MICHELLE Hadaway has held a vigil in the woods where her daughter was killed for 31 years.

She is the mother of Karen Hadaway, who was murdered aged nine in Brighton’s Wild Park in 1986.

The bodies of Karen and her friend Nicola Fellows were left side by side, as if sleeping, in a forest den. They became known as the Babes in the Wood.

The girls’ families have held a yearly memorial in the park for three decades on the anniversary of the girls’ deaths.

But Michelle, now 62, said Wednesday’s vigil would be her last.

It was the first time the families have held the memorial knowing the girls’ killer Russell Bishop will spend the next 35 years behind bars.

The roofer from was Hollingdean was initially cleared of murdering the children in 1987. But, last year, he was found guilty after a “one in a billion” DNA match.

He was already in prison for attacking and kidnapping another child.

At last week’s woodland service there were fairy lights and a new sculpture to symbolise the hands of justice.

Michelle said: “This is the last year we’re going to the park. We always said years ago we’ll be coming here every year until we get justice.

“It cripples me every single time. It’s a constant reminder that this is where they were killed and where their bodies were found.

“I don’t want to go up there for wrong reasons. In my heart, it’s not what I want or need. I’m laying their spirits to rest.

“I’m never going to get over what happened. But at last we have some closure to the horror of it.”

Since Karen’s death, Michelle’s mother, husband Lee, and brother have all died.

She said: “My grief has been on hold for 30 odd years. Now we’ve got justice, I can finally grieve for all the loved ones I’ve lost. You can’t change the past, and I decided I had to go forward rather than back.

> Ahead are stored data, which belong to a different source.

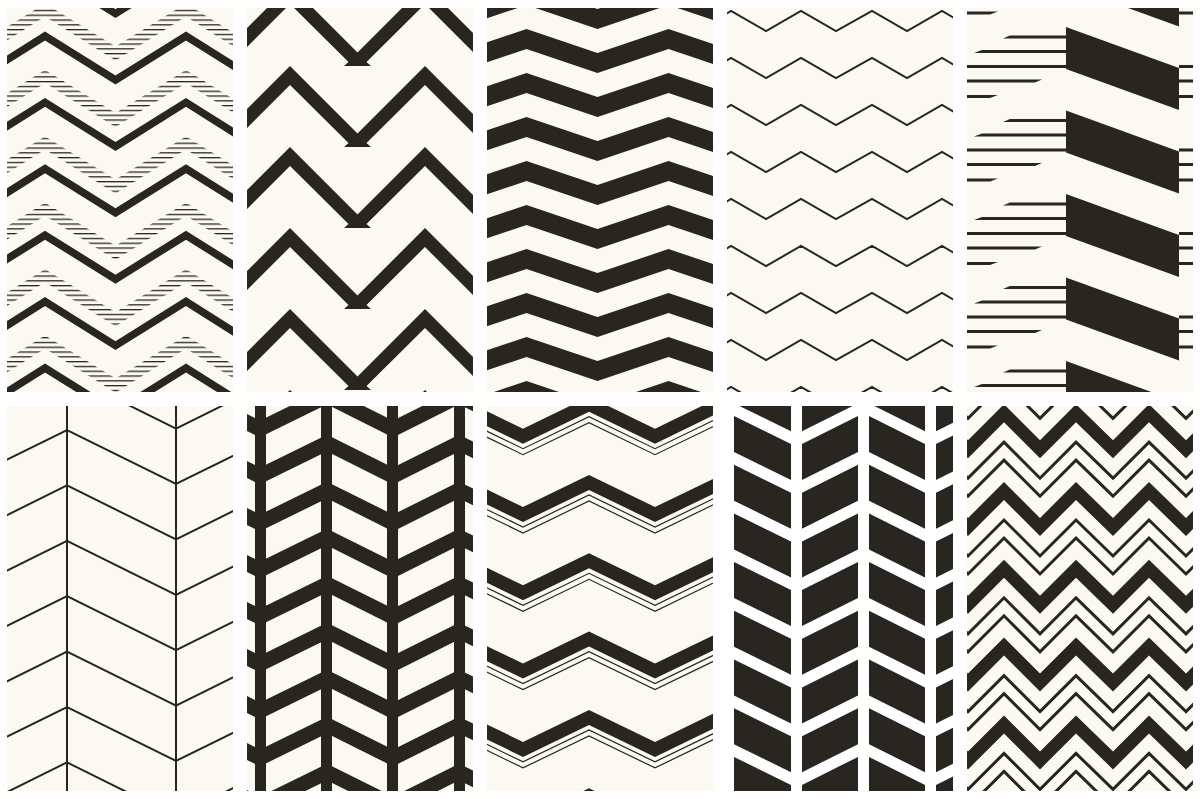
<!DOCTYPE html>
<html lang="en">
<head>
<meta charset="utf-8">
<title>Chevron pattern set</title>
<style>
:root { --ink: #292521; --cream: #fcf9f2; --paper: #ffffff; }
html, body { margin: 0; overflow: hidden; background: var(--paper); }
.sheet { display: block; width: 1200px; height: 799px; }
.ground { fill: var(--cream); }
.solid { fill: var(--ink); }
.line { fill: none; stroke: var(--ink); stroke-miterlimit: 8; }
</style>
</head>
<body>
<svg class="sheet" viewBox="0 0 1200 799" role="img" aria-label="Ten chevron and herringbone patterns in dark ink on cream">
<defs>
  <pattern id="hatch" patternUnits="userSpaceOnUse" x="0" y="71.4" width="20" height="4.8">
    <rect class="solid" width="20" height="1.3"/>
  </pattern>
  <g id="hatched-row">
    <polyline class="line" stroke-width="7.6" points="-25,80 45,36 115.5,80 186,36 256,80"/>
    <polygon fill="url(#hatch)" points="-25,113 45,70 115.5,113 186,70 256,113 256,127 186,83 115.5,127 45,83 -25,127"/>
  </g>
  <polygon id="footed-row" class="solid" points="222.5,133.5 290,66 357.5,133.5 425,66 492.5,133.5 483,143 425,85 366.5,143 371,147 344,147 348.5,143 290,85 232,143"/>
  <polygon id="bold-row" class="solid" points="455.5,53 526.5,29 597.5,53 668.5,29 739.5,53 739.5,73 668.5,49 597.5,73 526.5,49 455.5,73"/>
  <polyline id="fine-row" class="line" stroke-width="2" points="696,31 731,11 766,31 801,11 836,31 872,11 907,31 942,11 977,31"/>
  <g id="speed-row" class="solid">
    <polygon points="1066,27 1179,68 1179,110 1066,69"/>
    <polygon points="1010,35.5 1066,35.5 1066,38.5 1003,38.5"/>
    <polygon points="982,50 1066,50 1066,53 974,53"/>
    <rect x="967" y="65" width="99" height="3"/>
    <polygon points="967,79.5 1042,79.5 1035,82.5 967,82.5"/>
    <polygon points="967,95 998,95 990,98 967,98"/>
    <rect x="1179" y="65" width="14" height="3"/>
    <rect x="1179" y="79.5" width="14" height="3"/>
    <rect x="1179" y="95" width="14" height="3"/>
  </g>
  <polyline id="leaf-row" class="line" stroke-width="2" points="-42,484 67,430 176,484 285,430"/>
  <polyline id="lattice-row" class="line" stroke-width="15" points="194,443 260,476 327,443 393,476 459,443 526,476"/>
  <g id="ribbon-row">
    <polygon class="solid" points="457,475 523,507 589,475 655,507 721,475 721,490 655,522 589,490 523,522 457,490"/>
    <polyline class="line" stroke-width="1.2" points="457,495 523,527 589,495 655,527 721,495"/>
    <polyline class="line" stroke-width="1.2" points="457,501 523,533 589,501 655,533 721,501"/>
  </g>
  <g id="block-row" class="solid">
    <polygon points="734,416 791,444 791,480 734,452"/>
    <polygon points="802,444 858,416 858,452 802,480"/>
    <polygon points="869,416 925,444 925,480 869,452"/>
    <polygon points="936,444 992,416 992,452 936,480"/>
  </g>
  <g id="triple-row">
    <polygon class="solid" points="931,482 968,518 1004,482 1040,518 1076,482 1113,518 1149,482 1186,518 1222,482 1222,500 1186,536 1149,500 1113,536 1076,500 1040,536 1004,500 968,536 931,500"/>
    <polyline id="triple-line" class="line" stroke-width="3" points="931,520 968,556 1004,520 1040,556 1076,520 1113,556 1149,520 1186,556 1222,520"/>
    <use href="#triple-line" y="18"/>
  </g>
</defs>

<rect fill="var(--paper)" width="1200" height="799"/>

<svg id="hatched-zigzag" x="7" y="8" width="226" height="384" viewBox="7 8 226 384">
  <rect class="ground" x="7" y="8" width="226" height="384"/>
  <use href="#hatched-row" y="-66.4"/><use href="#hatched-row"/><use href="#hatched-row" y="66.4"/><use href="#hatched-row" y="132.8"/><use href="#hatched-row" y="199.2"/><use href="#hatched-row" y="265.6"/><use href="#hatched-row" y="332"/>
</svg>

<svg id="footed-zigzag" x="247" y="8" width="226" height="384" viewBox="247 8 226 384">
  <rect class="ground" x="247" y="8" width="226" height="384"/>
  <use href="#footed-row" y="-81"/><use href="#footed-row"/><use href="#footed-row" y="81"/><use href="#footed-row" y="162"/><use href="#footed-row" y="243"/><use href="#footed-row" y="324"/>
</svg>

<svg id="bold-zigzag" x="487" y="8" width="226" height="384" viewBox="487 8 226 384">
  <rect class="ground" x="487" y="8" width="226" height="384"/>
  <use href="#bold-row" y="-44"/><use href="#bold-row"/><use href="#bold-row" y="44"/><use href="#bold-row" y="88"/><use href="#bold-row" y="132"/><use href="#bold-row" y="176"/><use href="#bold-row" y="220"/><use href="#bold-row" y="264"/><use href="#bold-row" y="308"/><use href="#bold-row" y="352"/>
</svg>

<svg id="fine-zigzag" x="727" y="8" width="226" height="384" viewBox="727 8 226 384">
  <rect class="ground" x="727" y="8" width="226" height="384"/>
  <use href="#fine-row"/><use href="#fine-row" y="47"/><use href="#fine-row" y="94"/><use href="#fine-row" y="141"/><use href="#fine-row" y="188"/><use href="#fine-row" y="235"/><use href="#fine-row" y="282"/><use href="#fine-row" y="329"/><use href="#fine-row" y="376"/>
</svg>

<svg id="speed-blocks" x="967" y="8" width="226" height="384" viewBox="967 8 226 384">
  <rect class="ground" x="967" y="8" width="226" height="384"/>
  <use href="#speed-row" y="-83.5"/><use href="#speed-row"/><use href="#speed-row" y="83.5"/><use href="#speed-row" y="167"/><use href="#speed-row" y="250.5"/><use href="#speed-row" y="334"/>
</svg>

<svg id="leaf-lines" x="7" y="406" width="226" height="385" viewBox="7 406 226 385">
  <rect class="ground" x="7" y="406" width="226" height="385"/>
  <path class="line" stroke-width="2" d="M67 406V791M176 406V791"/>
  <use href="#leaf-row" y="-55.4"/><use href="#leaf-row"/><use href="#leaf-row" y="55.4"/><use href="#leaf-row" y="110.8"/><use href="#leaf-row" y="166.2"/><use href="#leaf-row" y="221.6"/><use href="#leaf-row" y="277"/><use href="#leaf-row" y="332.4"/>
</svg>

<svg id="lattice" x="247" y="406" width="226" height="385" viewBox="247 406 226 385">
  <rect class="ground" x="247" y="406" width="226" height="385"/>
  <path class="line" stroke-width="11" d="M260.5 406V791M326.5 406V791M392.5 406V791M459.5 406V791"/>
  <use href="#lattice-row" y="-47"/><use href="#lattice-row"/><use href="#lattice-row" y="47"/><use href="#lattice-row" y="94"/><use href="#lattice-row" y="141"/><use href="#lattice-row" y="188"/><use href="#lattice-row" y="235"/><use href="#lattice-row" y="282"/><use href="#lattice-row" y="329"/>
</svg>

<svg id="ribbon-zigzag" x="487" y="406" width="226" height="385" viewBox="487 406 226 385">
  <rect class="ground" x="487" y="406" width="226" height="385"/>
  <use href="#ribbon-row" y="-78.3"/><use href="#ribbon-row"/><use href="#ribbon-row" y="78.3"/><use href="#ribbon-row" y="156.6"/><use href="#ribbon-row" y="234.9"/><use href="#ribbon-row" y="313.2"/>
</svg>

<svg id="herringbone-blocks" x="727" y="406" width="226" height="385" viewBox="727 406 226 385">
  <use href="#block-row" y="-48.7"/><use href="#block-row"/><use href="#block-row" y="48.7"/><use href="#block-row" y="97.4"/><use href="#block-row" y="146.1"/><use href="#block-row" y="194.8"/><use href="#block-row" y="243.5"/><use href="#block-row" y="292.2"/><use href="#block-row" y="340.9"/>
</svg>

<svg id="triple-zigzag" x="967" y="406" width="226" height="385" viewBox="967 406 226 385">
  <rect class="ground" x="967" y="406" width="226" height="385"/>
  <use href="#triple-row" y="-155.6"/><use href="#triple-row" y="-77.8"/><use href="#triple-row"/><use href="#triple-row" y="77.8"/><use href="#triple-row" y="155.6"/><use href="#triple-row" y="233.4"/>
</svg>
</svg>
</body>
</html>
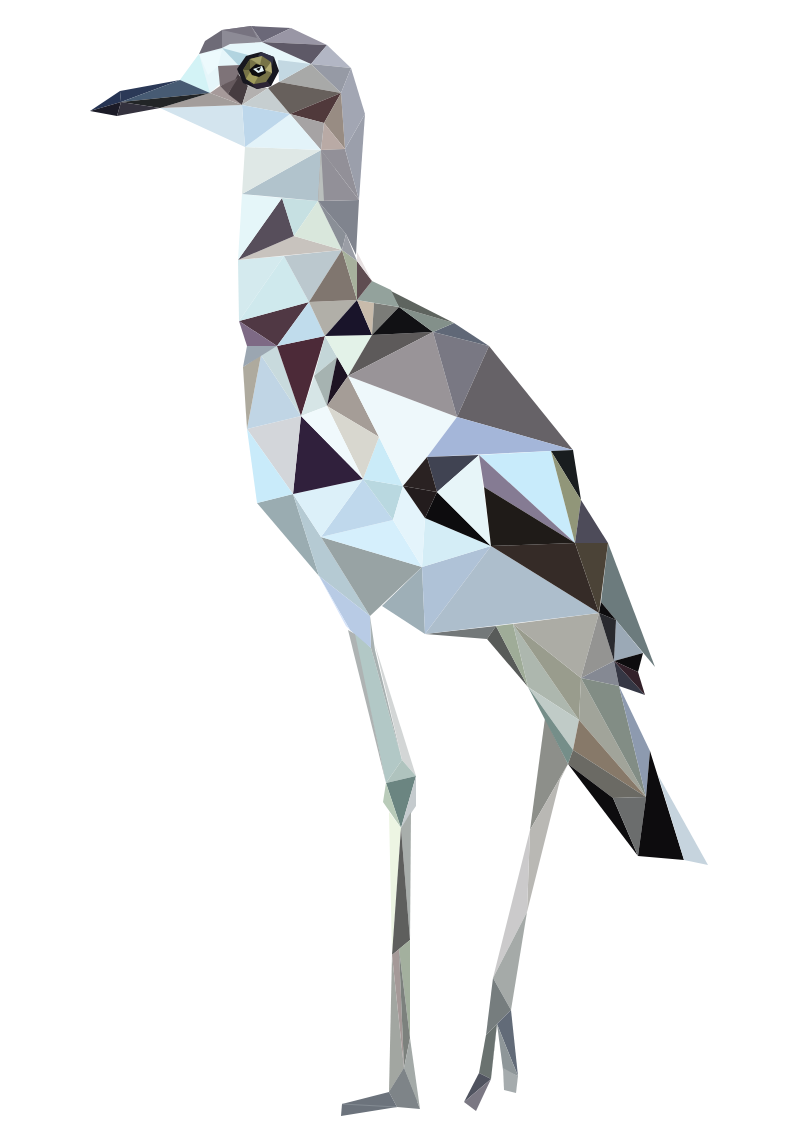
<!DOCTYPE html>
<html lang="en">
<head>
<meta charset="utf-8">
<title>Low-poly wading bird</title>
<style>
:root{--paper:#fff;--ink:#0d0c0e;--ice:#d3eff6;--frost:#e6f6fa;--sky:#c8ebfb;--mist:#bfd8ec;--plum:#30203c;--wine:#4c2a38;--slate:#6b7880;--stone:#9a9598;--bark:#352b27}
html,body{margin:0;background:var(--paper);overflow:hidden}
svg{display:block;width:795px;height:1123px}
.ink{fill:var(--ink)}.ice{fill:var(--ice)}.frost{fill:var(--frost)}.sky{fill:var(--sky)}.mist{fill:var(--mist)}.plum{fill:var(--plum)}.wine{fill:var(--wine)}.slate{fill:var(--slate)}.stone{fill:var(--stone)}.bark{fill:var(--bark)}
</style>
</head>
<body>
<svg viewBox="0 0 795 1123" role="img" aria-label="Long-legged bird built from coloured triangles">
<g id="far-leg">
<polygon fill="#8d8f8a" points="545,718 568,764 530,830"/>
<polygon fill="#b9b8b4" points="568,764 560,780 527,912 530,830"/>
<polygon fill="#cbcacb" points="530,830 527,912 493,978"/>
<polygon fill="#a5aaa8" points="527,912 511,1010 493,978"/>
<polygon fill="#767d7e" points="493,978 511,1010 486,1035"/>
<polygon fill="#6a7270" points="486,1035 497,1024 491,1079 479,1073"/>
<polygon fill="#a4a7a8" points="497,1024 491,1079 495,1040"/>
<polygon fill="#626b78" points="511,1010 518,1076 497,1024"/>
<polygon fill="#8e9699" points="497,1024 518,1076 503,1070"/>
<polygon fill="#a5abad" points="503,1068 518,1076 516,1093 504,1090"/>
<polygon fill="#50535f" points="479,1073 491,1079 464,1102"/>
<polygon fill="#7b7883" points="491,1079 476,1111 464,1102"/>
</g>
<g id="near-leg">
<polygon fill="#b2c8c6" points="353,630 371,648 402,760 386,783"/>
<polygon fill="#aeb3b3" points="348,630 355,634 386,783"/>
<polygon fill="#a9b2b2" points="370,616 375,650 402,760 371,648"/>
<polygon fill="#d3d6d6" points="375,645 416,776 402,760"/>
<polygon fill="#afc3be" points="402,760 416,776 386,783"/>
<polygon fill="#6b8581" points="386,783 416,776 401,828"/>
<polygon fill="#b9cbb9" points="386,783 401,828 383,802"/>
<polygon fill="#c5cbce" points="416,776 416,806 401,828"/>
<polygon fill="#edf5e3" points="389,812 401,828 392,955"/>
<polygon fill="#a8aeab" points="401,828 411,812 410,940"/>
<polygon fill="#5e5f5d" points="401,828 410,940 392,955"/>
<polygon fill="#a2a6a1" points="392,955 404,1068 389,1092"/>
<polygon fill="#a59998" points="392,955 399,949 404,1068"/>
<polygon fill="#a3b09e" points="399,949 410,940 410,1038"/>
<polygon fill="#7c817d" points="399,949 410,1038 404,1068"/>
<polygon fill="#8d9392" points="404,1068 389,1092 418,1102"/>
<polygon fill="#a4aaa8" points="410,1038 420,1109 404,1068"/>
<polygon fill="#7e8488" points="389,1092 404,1068 420,1109 397,1107"/>
<polygon fill="#6c737c" points="342,1104 389,1092 397,1107 341,1116"/>
<path d="M342 1104L397 1107" stroke="#9ba2a8" stroke-width=".5"/>
</g>
<g id="tail">
<polygon fill="#737879" points="425,634 496,626 487,639"/>
<polygon fill="#585b59" points="496,626 528,687 487,639"/>
<polygon fill="#9fac98" points="496,626 513,624 528,687"/>
<polygon fill="#adb7ae" points="513,624 579,720 528,687"/>
<polygon fill="#999c8d" points="513,624 581,678 579,720"/>
<polygon fill="#acaca5" points="513,624 599,613 581,678"/>
<polygon fill="#949492" points="599,613 614,661 581,678"/>
<polygon fill="#858993" points="581,678 614,661 619,686"/>
<polygon fill="#c0cbc7" points="528,687 579,720 573,750"/>
<polygon fill="#758e89" points="528,687 573,750 568,764"/>
<polygon fill="#a1a49a" points="581,678 646,797 579,720"/>
<polygon fill="#828d85" points="581,678 619,686 646,797"/>
<polygon fill="#8d9aaf" points="619,686 650,751 646,797"/>
<polygon fill="#877969" points="579,720 646,797 573,750"/>
<polygon fill="#6b6a64" points="573,750 646,797 613,798 568,764"/>
<polygon class="ink" points="568,764 613,798 638,856"/>
<polygon fill="#6b6d6d" points="613,798 646,797 638,856"/>
<polygon class="ink" points="650,751 684,860 638,856 646,797"/>
<polygon fill="#c6d4de" points="658,775 708,865 684,860"/>
<polygon fill="#6c7b7d" points="608,543 655,667 601,602"/>
<polygon fill="#9ba9b6" points="616,620 643,653 614,661"/>
<polygon fill="#292a2f" points="599,613 616,620 614,661"/>
<polygon class="ink" points="601,602 616,620 599,613"/>
<polygon class="ink" points="614,661 643,653 638,672"/>
<polygon fill="#353744" points="614,661 645,695 619,686"/>
<polygon fill="#33212a" points="614,661 638,672 645,695"/>
</g>
<g id="body">
<polygon fill="#9aacb1" points="293,494 319,576 257,503"/>
<polygon fill="#b5cad3" points="293,494 321,537 370,616 319,576"/>
<polygon fill="#b8cbe5" points="319,576 370,616 371,648 350,630"/>
<polygon fill="#d5e3fa" points="319,576 350,630 346,626"/>
<polygon fill="#98a3a4" points="321,537 422,567 370,616"/>
<polygon fill="#9eafb7" points="422,567 425,634 382,606"/>
<polygon fill="#afc2d7" points="422,567 491,546 425,634"/>
<polygon fill="#adbecc" points="491,546 599,613 425,634"/>
<polygon class="bark" points="491,546 575,543 599,613"/>
<polygon fill="#4b4337" points="575,543 608,543 599,613"/>
<polygon fill="#d4edf6" points="422,567 425,518 491,546"/>
<polygon fill="#d5effc" points="321,537 393,520 422,567"/>
<polygon class="mist" points="363,479 393,520 321,537"/>
<polygon fill="#dcf0f9" points="293,494 363,479 321,537"/>
<polygon fill="#b9d8e0" points="363,479 403,486 393,520"/>
<polygon fill="#e4f4fb" points="403,486 425,518 422,567 393,520"/>
<polygon fill="#caebf8" points="379,437 403,486 363,479"/>
<polygon class="plum" points="301,416 363,479 293,494"/>
<polygon fill="#d3d6da" points="247,429 301,416 293,494"/>
<polygon fill="#c9ebfa" points="247,429 293,494 257,503"/>
<polygon fill="#c0d5e5" points="261,355 301,416 247,429"/>
<polygon fill="#aeaa9e" points="243,367 261,355 247,429"/>
<polygon fill="#c8dadd" points="261,355 277,346 301,416"/>
<polygon fill="#9ba6b1" points="247,346 277,346 243,367"/>
<polygon class="wine" points="277,346 325,336 301,416"/>
<polygon fill="#d6e5e6" points="314,376 327,406 301,416"/>
<polygon fill="#c4d6d8" points="325,336 337,357 314,376"/>
<polygon fill="#a6b3b1" points="314,376 337,357 327,406"/>
<polygon fill="#1d1322" points="337,357 348,376 327,406"/>
<polygon fill="#a59d97" points="348,376 379,437 327,406"/>
<polygon fill="#d8d7cf" points="327,406 379,437 363,479"/>
<polygon fill="#f0f9fc" points="301,416 327,406 363,479"/>
<polygon fill="#eef8fb" points="348,376 457,417 427,457 403,486 379,437"/>
<polygon fill="#e3f2e8" points="325,336 372,335 348,376 337,357"/>
</g>
<g id="wing">
<polygon fill="#5d5a5a" points="372,335 433,332 348,376"/>
<polygon fill="#999498" points="433,332 457,417 348,376"/>
<polygon fill="#797883" points="433,332 489,346 457,417"/>
<polygon fill="#666267" points="489,346 573,450 457,417"/>
<polygon fill="#606877" points="433,332 454,323 489,346"/>
<polygon fill="#a4b6d9" points="457,417 573,450 427,457"/>
<polygon fill="#404352" points="427,457 479,455 437,492"/>
<polygon fill="#2a2222" points="427,457 437,492 403,486"/>
<polygon fill="#231c1d" points="403,486 437,492 425,518"/>
<polygon class="ink" points="437,492 491,546 425,518"/>
<polygon fill="#e7f5f8" points="479,455 491,546 437,492"/>
<polygon class="sky" points="479,455 551,451 575,543"/>
<polygon fill="#857b93" points="479,455 575,543 484,487"/>
<polygon fill="#1f1b18" points="484,487 575,543 491,546"/>
<polygon fill="#191d1f" points="551,451 573,450 581,500"/>
<polygon fill="#919679" points="551,451 581,500 575,543"/>
<polygon fill="#4d4b59" points="581,500 608,543 575,543"/>
</g>
<g id="shoulder">
<polygon fill="#503844" points="239,321 309,302 277,346"/>
<polygon fill="#7e6a85" points="239,321 277,346 247,346"/>
<polygon fill="#c0dcec" points="309,302 325,336 277,346"/>
<polygon fill="#b1afa8" points="309,302 357,300 325,336"/>
<polygon fill="#19142a" points="357,300 372,335 325,336"/>
<polygon fill="#c8bbab" points="357,300 374,303 372,335"/>
<polygon fill="#7b7c78" points="374,303 399,307 372,335"/>
<polygon fill="#111114" points="399,307 433,332 372,335"/>
<polygon fill="#83908a" points="399,307 454,323 433,332"/>
<polygon fill="#5e645f" points="389,290 454,323 399,307"/>
<polygon fill="#93a29c" points="372,281 391,290 399,307 357,300"/>
<polygon fill="#5f4d51" points="357,261 372,281 357,300"/>
<polygon fill="#e7e1e2" points="357,252 372,281 357,261"/>
</g>
<g id="neck">
<polygon fill="#d4eaee" points="238,260 284,256 239,321"/>
<polygon fill="#cfe9ed" points="284,256 309,302 239,321"/>
<polygon fill="#bbc8ce" points="284,256 342,250 309,302"/>
<polygon fill="#80766f" points="342,250 357,300 309,302"/>
<polygon fill="#a7b19c" points="342,250 357,261 357,300"/>
<polygon fill="#c8c3be" points="294,236 342,250 238,260"/>
<polygon fill="#574e5b" points="282,198 294,236 238,260"/>
<polygon fill="#e5f6f9" points="242,194 282,198 238,260"/>
<polygon fill="#c6e0e2" points="282,198 318,201 294,236"/>
<polygon fill="#d9e7dc" points="318,201 342,250 294,236"/>
<polygon fill="#8a8f97" points="318,201 346,234 342,250"/>
<polygon fill="#9b9ea6" points="346,234 357,261 342,250"/>
<polygon fill="#80848e" points="318,201 359,200 356,255 346,234"/>
<polygon fill="#b1c3cc" points="321,150 318,201 242,194"/>
<polygon fill="#dfe8e6" points="245,147 321,150 242,194"/>
<polygon fill="#babfbd" points="321,150 345,149 318,201"/>
<polygon fill="#929098" points="321,150 359,200 318,201"/>
<polygon fill="#929098" points="321,150 345,149 359,200"/>
<polygon fill="#babfbd" points="321,150 324,201 318,201"/>
<polygon fill="#9b9fab" points="365,114 359,200 345,149"/>
</g>
<g id="head">
<polygon class="frost" points="199,54 222,48 230,44 262,42 311,64 278,66 240,66 210,93 180,80"/>
<polygon fill="#d3f3f6" points="199,54 210,93 180,80"/>
<polygon fill="#edfafd" points="199,54 222,50 218,66 208,75"/>
<polygon fill="#6e6b77" points="205,41 222,30 222,48 199,54"/>
<polygon fill="#8d8b96" points="222,30 251,26 262,42 230,44 222,48"/>
<polygon fill="#777380" points="222,30 251,26 257,38"/>
<polygon fill="#6b6878" points="251,26 291,28 262,42"/>
<polygon fill="#9996a5" points="291,28 327,45 262,42"/>
<polygon fill="#5e5967" points="262,42 327,45 311,64"/>
<polygon fill="#b2b6c4" points="327,45 351,68 311,64"/>
<polygon fill="#969aa5" points="311,64 351,68 341,93"/>
<polygon fill="#a2a6b3" points="351,68 365,114 345,149 341,93"/>
<polygon fill="#a8a9a8" points="311,64 341,93 279,82"/>
<polygon fill="#c3d8e2" points="278,60 311,64 279,82"/>
<polygon fill="#b2d4e0" points="222,48 248,55 240,67"/>
<polygon fill="#7e7378" points="218,66 240,65 238,80 220,86"/>
<polygon fill="#a69a9a" points="220,86 242,105 210,93"/>
<polygon fill="#463c40" points="238,74 248,86 242,105 228,94"/>
<polygon fill="#65595d" points="220,86 238,78 228,94"/>
<polygon fill="#b3b0af" points="248,86 268,88 242,105"/>
<polygon fill="#c6ced0" points="268,88 290,114 242,105"/>
<polygon fill="#67605c" points="279,82 341,93 290,114 268,88"/>
<polygon fill="#50393b" points="341,93 324,123 290,114"/>
<polygon fill="#988c83" points="341,93 345,149 324,123"/>
<polygon fill="#b9aaa5" points="324,123 345,149 321,150"/>
<polygon fill="#a6a3a4" points="290,114 324,123 321,150"/>
<polygon fill="#e3f3f9" points="290,114 321,150 245,147"/>
<polygon fill="#bdd7eb" points="242,105 290,114 245,147"/>
<polygon fill="#d3e4ee" points="160,108 242,105 245,147"/>
<polygon fill="#a39d9b" points="160,108 210,93 242,105"/>
</g>
<g id="eye">
<polygon fill="#17171f" points="237,69 246,56 261,52 274,57 279,71 271,86 257,89 243,83"/>
<polygon fill="#303044" points="261,52 274,57 272,66 258,56"/>
<polygon fill="#2d2435" points="257,89 271,86 267,81 249,82"/>
<polygon fill="#777347" points="243,70 250,59 262,56 271,62 272,73 266,82 254,84 246,79"/>
<polygon fill="#a29f69" points="250,59 262,56 260,65"/>
<polygon fill="#b1aa71" points="271,62 272,73 265,70"/>
<polygon fill="#a09b5c" points="246,79 250,72 258,77 254,84"/>
<polygon fill="#505030" points="243,70 250,59 250,70"/>
<polygon class="ink" points="249,70 256,64 264,66 266,73 259,77 252,75"/>
<polygon class="frost" points="253,69 262,66 264,71 258,73"/>
<polygon class="ink" points="256,69 261,67 259,71"/>
</g>
<g id="beak">
<polygon fill="#2b3957" points="120,91 180,80 121,102"/>
<polygon fill="#263453" points="90,111 120,91 121,102"/>
<polygon fill="#475b73" points="180,80 210,93 121,102"/>
<polygon fill="#222527" points="121,102 210,93 160,108"/>
<polygon fill="#1b1b27" points="90,111 121,102 117,116"/>
<polygon fill="#34323e" points="121,102 160,108 117,116"/>
</g>
</svg>
</body>
</html>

“Justice had always been the light at the end of the tunnel. We took on evil, and we won.”

Michelle is uncomfortable with the way the girls are remembered as victims.

She said: “I don’t want them remembered as Babes in the Wood. They were two little nine-year-old, laughing, smiling, happy children – not two little girls murdered in a park by someone they knew and trusted.

“They were just two happy, smiling, beautiful little children going about their lives.

“Children should be allowed to go out and not get ripped off the street and killed.”

She said her daughter’s death had left a devastating impact on their family.

“It destroyed my husband”, she said. “He was a laughing, happy man. I loved him: I adored him. We never had a lot but what we had was ours.

“He had to hear his daughter was murdered on the radio.

“And he had to identify his daughter at the mortuary. He came out a complete and utter stranger. I never got him back.

“I had to be strong, and look after my children and my babies.

“It will be difficult for a time now. But the future’s got to be a little bit better.

“My youngest son’s just had a little girl. His baby was born last Sunday night. I’ve got seven grandchildren now. All these children keep me busy.”

The yearly vigil at Wild Park will continue and others will carry on attending.

Nicola Fellows’ cousin Emma Heffron-Pickett said: “I’m still going to go every year, for the family. Our side are all going. That place is a memorial for us. It wouldn’t feel same if we didn’t go.”